A scale model of the KAAV-2 was unveiled for the first time by Hanwha Defense during ADEX 2019. Talking to Naval News during the 2021 edition held last month, Lance Corporal of the ROK Marine Corps, Han Jang, said that the development of KAAV-2 is almost complete.

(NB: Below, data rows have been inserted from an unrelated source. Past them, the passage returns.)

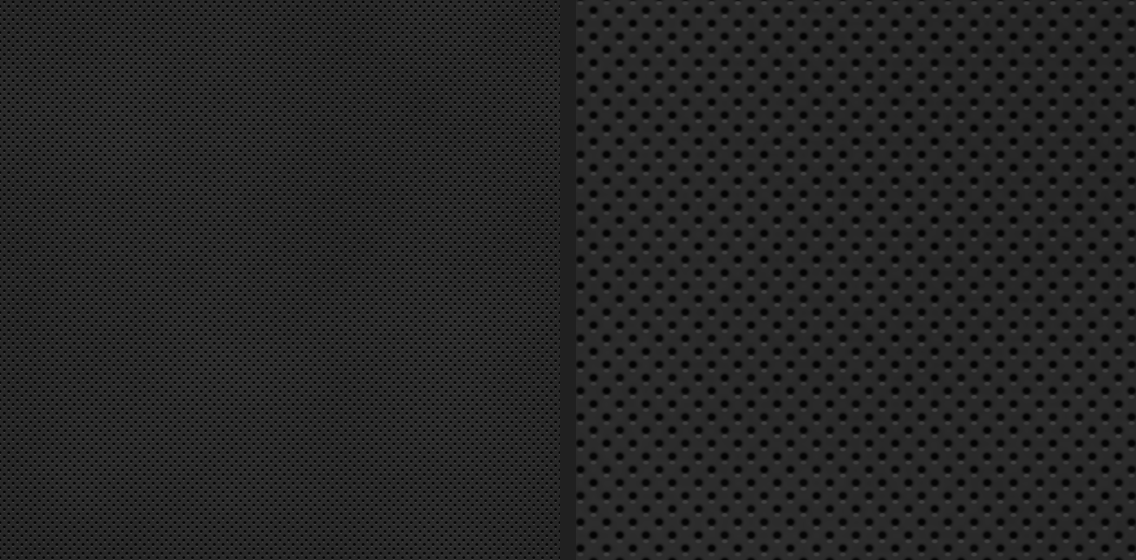
Left: the whole. Right: its middle third, enlarged.
Give the GLSL for this texture, as a Shadertoy shader.

```glsl
// Dark perforated sheet: 64 x 64 cells of staggered pinholes with lit lower rims and faint mottling.

float hash(vec2 p) {
    return fract(sin(dot(p, vec2(127.1, 311.7))) * 43758.5453);
}

// Value noise on a lattice that wraps after "period" cells.
float wrappedNoise(vec2 uv, float period) {
    vec2 p = uv * period;
    vec2 i = floor(p);
    vec2 f = fract(p);
    f = f * f * (3.0 - 2.0 * f);
    vec2 lo = mod(i, period);
    vec2 hi = mod(i + 1.0, period);
    return mix(mix(hash(lo), hash(vec2(hi.x, lo.y)), f.x),
               mix(hash(vec2(lo.x, hi.y)), hash(hi), f.x), f.y);
}

// Broad clouds, each octave offset so the lattices do not line up.
float clouds(vec2 uv) {
    float sum = 0.0;
    float weight = 0.5;
    float period = 5.0;
    for (int i = 0; i < 4; i++) {
        sum += weight * wrappedNoise(uv + 0.37 * float(i), period);
        weight *= 0.5;
        period *= 2.0;
    }
    return sum / 0.9375;
}

void mainImage(out vec4 fragColor, in vec2 fragCoord) {
    vec2 uv = fragCoord / iResolution.xy;
    vec2 p = uv * 64.0;
    float soft = max(0.06, 32.0 / iResolution.y);

    // Nearest hole of the two interleaved square lattices
    vec2 evenRow = p - vec2(0.0, 0.28);
    vec2 oddRow = p - vec2(0.5, 0.78);
    vec2 a = fract(evenRow + 0.5) - 0.5;
    vec2 b = fract(oddRow + 0.5) - 0.5;
    bool isEven = dot(a, a) < dot(b, b);
    vec2 q = isEven ? a : b;
    vec2 id = mod(floor((isEven ? evenRow : oddRow) + 0.5), 64.0);
    float variation = hash(id + (isEven ? 0.0 : 71.0));

    // Sheet with mottling and fine grain
    float shade = 0.163 + 0.035 * (clouds(uv) - 0.5);
    shade += 0.012 * (wrappedNoise(uv, 256.0) - 0.5);

    // Soft shading around the hole
    float d = length(q * vec2(0.95, 1.05));
    shade *= 1.0 - 0.3 * (1.0 - smoothstep(0.12, 0.27, d));

    // Light caught on the lower rim
    float rim = length((q + vec2(0.0, 0.235)) * vec2(0.8, 1.2));
    shade = mix(shade, 0.255, (0.7 + 0.3 * variation) * (1.0 - smoothstep(0.04, 0.13, rim)));

    // Dark opening
    float opening = 1.0 - smoothstep(0.13 - soft, 0.13 + soft, d);
    shade = mix(shade, 0.012 + 0.016 * variation, opening);

    fragColor = vec4(vec3(shade), 1.0);
}
```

The service is now waiting for delivery preparations by 2023 or 2024. The program was supposed to reach initial operational capabilities (IOC) by this year, but this has been delayed.
With the absence of official information about KAAV-2 during ADEX 2021, Jang verbally noted that KAAV-2 can be operated regardless of water levels, and will be maneuvered by three marines with 21 expeditionary marines on board for landing.

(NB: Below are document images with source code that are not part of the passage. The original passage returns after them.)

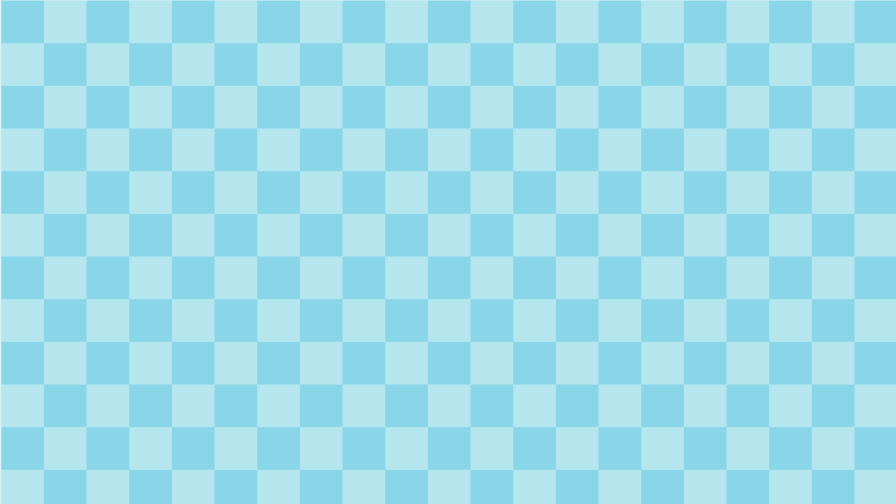
Write a Shadertoy shader that draws this pattern.

```glsl
const vec3 SKY_BLUE = vec3(0.541, 0.839, 0.914);
const vec3 PALE_AQUA = vec3(0.708, 0.902, 0.934);
const vec3 MARGIN_TINT = vec3(0.86, 0.95, 0.97);

// All lengths are fractions of the canvas height
const float CELL_SIZE = 0.08465;
const vec2 MARGIN = vec2(0.0025, 0.0010);

// Square wave of +1 and -1 per cell, averaged over the pixel footprint
vec2 alternatingSign(vec2 cellPos, float footprint) {
    vec2 cellSign = 1.0 - 2.0 * mod(floor(cellPos), 2.0);
    vec2 edgeDistance = 0.5 - abs(fract(cellPos) - 0.5);
    return cellSign * clamp(2.0 * edgeDistance / footprint, 0.0, 1.0);
}

// 1 on the even cells, 0 on the odd ones
float checker(vec2 cellPos, float footprint) {
    vec2 s = alternatingSign(cellPos, footprint);
    return 0.5 + 0.5 * s.x * s.y;
}

// Coverage of the quadrant where both coordinates are positive
float quadrant(vec2 pos, float footprint) {
    vec2 coverage = clamp(pos / footprint + 0.5, 0.0, 1.0);
    return coverage.x * coverage.y;
}

void mainImage(out vec4 fragColor, in vec2 fragCoord) {
    // Cells are counted from the top left corner, inside a thin light margin
    vec2 fromTopLeft = vec2(fragCoord.x, iResolution.y - fragCoord.y) / iResolution.y;
    vec2 cellPos = (fromTopLeft - MARGIN) / CELL_SIZE;
    float footprint = 1.0 / (iResolution.y * CELL_SIZE);

    // Clamping keeps the neighbouring cell from bleeding into the margin
    vec2 insidePos = max(cellPos, vec2(0.5 * footprint));
    float blue = checker(insidePos, footprint);
    vec3 color = mix(PALE_AQUA, SKY_BLUE, blue);
    color = mix(MARGIN_TINT, color, quadrant(cellPos, footprint));
    fragColor = vec4(color, 1.0);
}
```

Jang told Naval News:
“The 1st Division of Marine Corps initially planned to use improved KAAV-1 instead of acquiring the next-generation vehicle, but KAAV-1 will not go through the performance improvement project, since the Marine Corps decided to have KAAV-2.”
However, he was open to possibilities that improved KAAV-1s could be used as alternatives in case KAAV-2 development is further delayed or cancelled.

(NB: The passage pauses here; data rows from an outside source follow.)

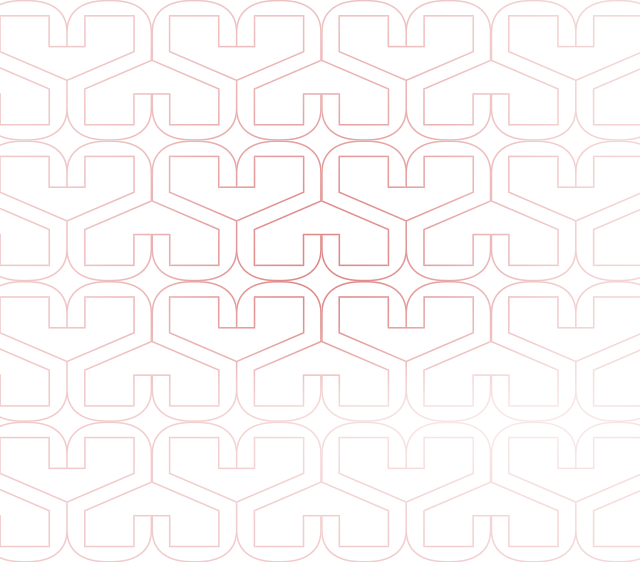
Write a Shadertoy shader that draws this pattern.

```glsl
const float CANVAS_HEIGHT = 675.0;
const vec2 HALF_CELL = vec2(101.85, 168.85);  // mirrored half of one repeat
const float AXIS_X = 284.2;
const float LINE_WIDTH = 1.85;
const vec3 PAPER = vec3(1.0);
const vec3 INK = vec3(0.87, 0.52, 0.52);

float segment(vec2 p, vec2 a, vec2 b) {
    vec2 pa = p - a, ba = b - a;
    return length(pa - ba * clamp(dot(pa, ba) / dot(ba, ba), 0.0, 1.0));
}

// Notched block with a slanted lower edge
float notchedBlock(vec2 p) {
    float d = segment(p, vec2(0.0, 56.0), vec2(21.5, 56.0));
    d = min(d, segment(p, vec2(21.5, 56.0), vec2(21.5, 19.0)));
    d = min(d, segment(p, vec2(21.5, 19.0), vec2(80.5, 19.0)));
    d = min(d, segment(p, vec2(80.5, 19.0), vec2(80.5, 62.0)));
    return min(d, segment(p, vec2(80.5, 62.0), vec2(0.0, 96.5)));
}

// Superellipse arch whose sides run on as straight stems
float arch(vec2 p, vec2 radii, float power, float stemEnd) {
    vec2 q = vec2(abs(p.x - radii.x), max(radii.y - p.y, 0.0)) / radii;
    q = max(q, vec2(0.001));
    float r = pow(pow(q.x, power) + pow(q.y, power), 1.0 / power);
    vec2 slope = pow(q / r, vec2(power - 1.0)) / radii;
    return max(abs(r - 1.0) / length(slope), p.y - stemEnd);
}

float patternDistance(vec2 p) {
    // Mirror across each vertical axis, repeat down the rows
    vec2 c = vec2(abs(mod(p.x - AXIS_X + HALF_CELL.x, 2.0 * HALF_CELL.x) - HALF_CELL.x),
                  mod(p.y, HALF_CELL.y));
    float blocks = min(notchedBlock(c), notchedBlock(HALF_CELL - c));

    // Arches open from the top and bottom; a small inset doubles the seams
    bool leftSide = c.x < 0.5 * HALF_CELL.x;
    bool topSide = c.y < 0.5 * HALF_CELL.y;
    float stemEnd = leftSide == topSide ? 56.0 : 72.5;
    float edgeY = min(c.y, HALF_CELL.y - c.y);
    float inset = 0.7;
    float arches = arch(vec2(c.x, edgeY - inset), vec2(50.65, 40.0), 2.45, stemEnd - inset);
    return min(blocks, arches);
}

float glow(vec2 p, vec2 center, vec2 spread) {
    vec2 q = (p - center) / spread;
    return exp(-dot(q, q));
}

// Strong centre, pale patch at lower right
float inkStrength(vec2 p) {
    float core = glow(p, vec2(386.0, 315.0), vec2(200.0, 220.0));
    core *= 1.0 - smoothstep(385.0, 500.0, p.y);
    float pale = glow(p, vec2(550.0, 515.0), vec2(260.0, 90.0));
    float rightFade = smoothstep(450.0, 760.0, p.x);
    return 0.43 + 0.55 * core - 0.20 * pale - 0.10 * rightFade;
}

void mainImage(out vec4 fragColor, in vec2 fragCoord) {
    float pixel = CANVAS_HEIGHT / iResolution.y;
    vec2 p = vec2(fragCoord.x, iResolution.y - fragCoord.y) * pixel;

    float d = patternDistance(p) - 0.5 * LINE_WIDTH;
    float coverage = clamp(0.5 - d / pixel, 0.0, 1.0);
    fragColor = vec4(mix(PAPER, INK, coverage * inkStrength(p)), 1.0);
}
```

It was also confirmed that a similar number of new KAAV-2s would be introduced to the Marine Corps, since Marines have been using 164 KAAV-1s so far, if they choose to adopt KAAV-2 soon.
The most distinct feature between KAAV-1 and 2 is the speed. KAAV-1 can be operated with the maximum speed of 72 km/h on land and 13 km/h at sea, but the Marine Corps aims to increase the speed of KAAV-2 to 100 km/h on land and 30 km/h at sea, by changing the design of a blow plane that would help vehicles go through sea waves more efficiently. Additionally, Jang added that a gun turret and improved ordnance will be placed on KAAV-2, and that the new amphibious vehicle will not need a co-driver unlike the previous model.
The 139th Defense Business Project Committee, held by the Defense Acquisition Program Administration (DAPA) on September 28th, approved the acquisition of KAAV-2 to ensure maneuverability and survivability, in preparation for the replacement of the ageing KAAV-1s used by the ROK Marine Corps. The committee decided to develop KAAV-2’s engine indigenously by domestic research and development.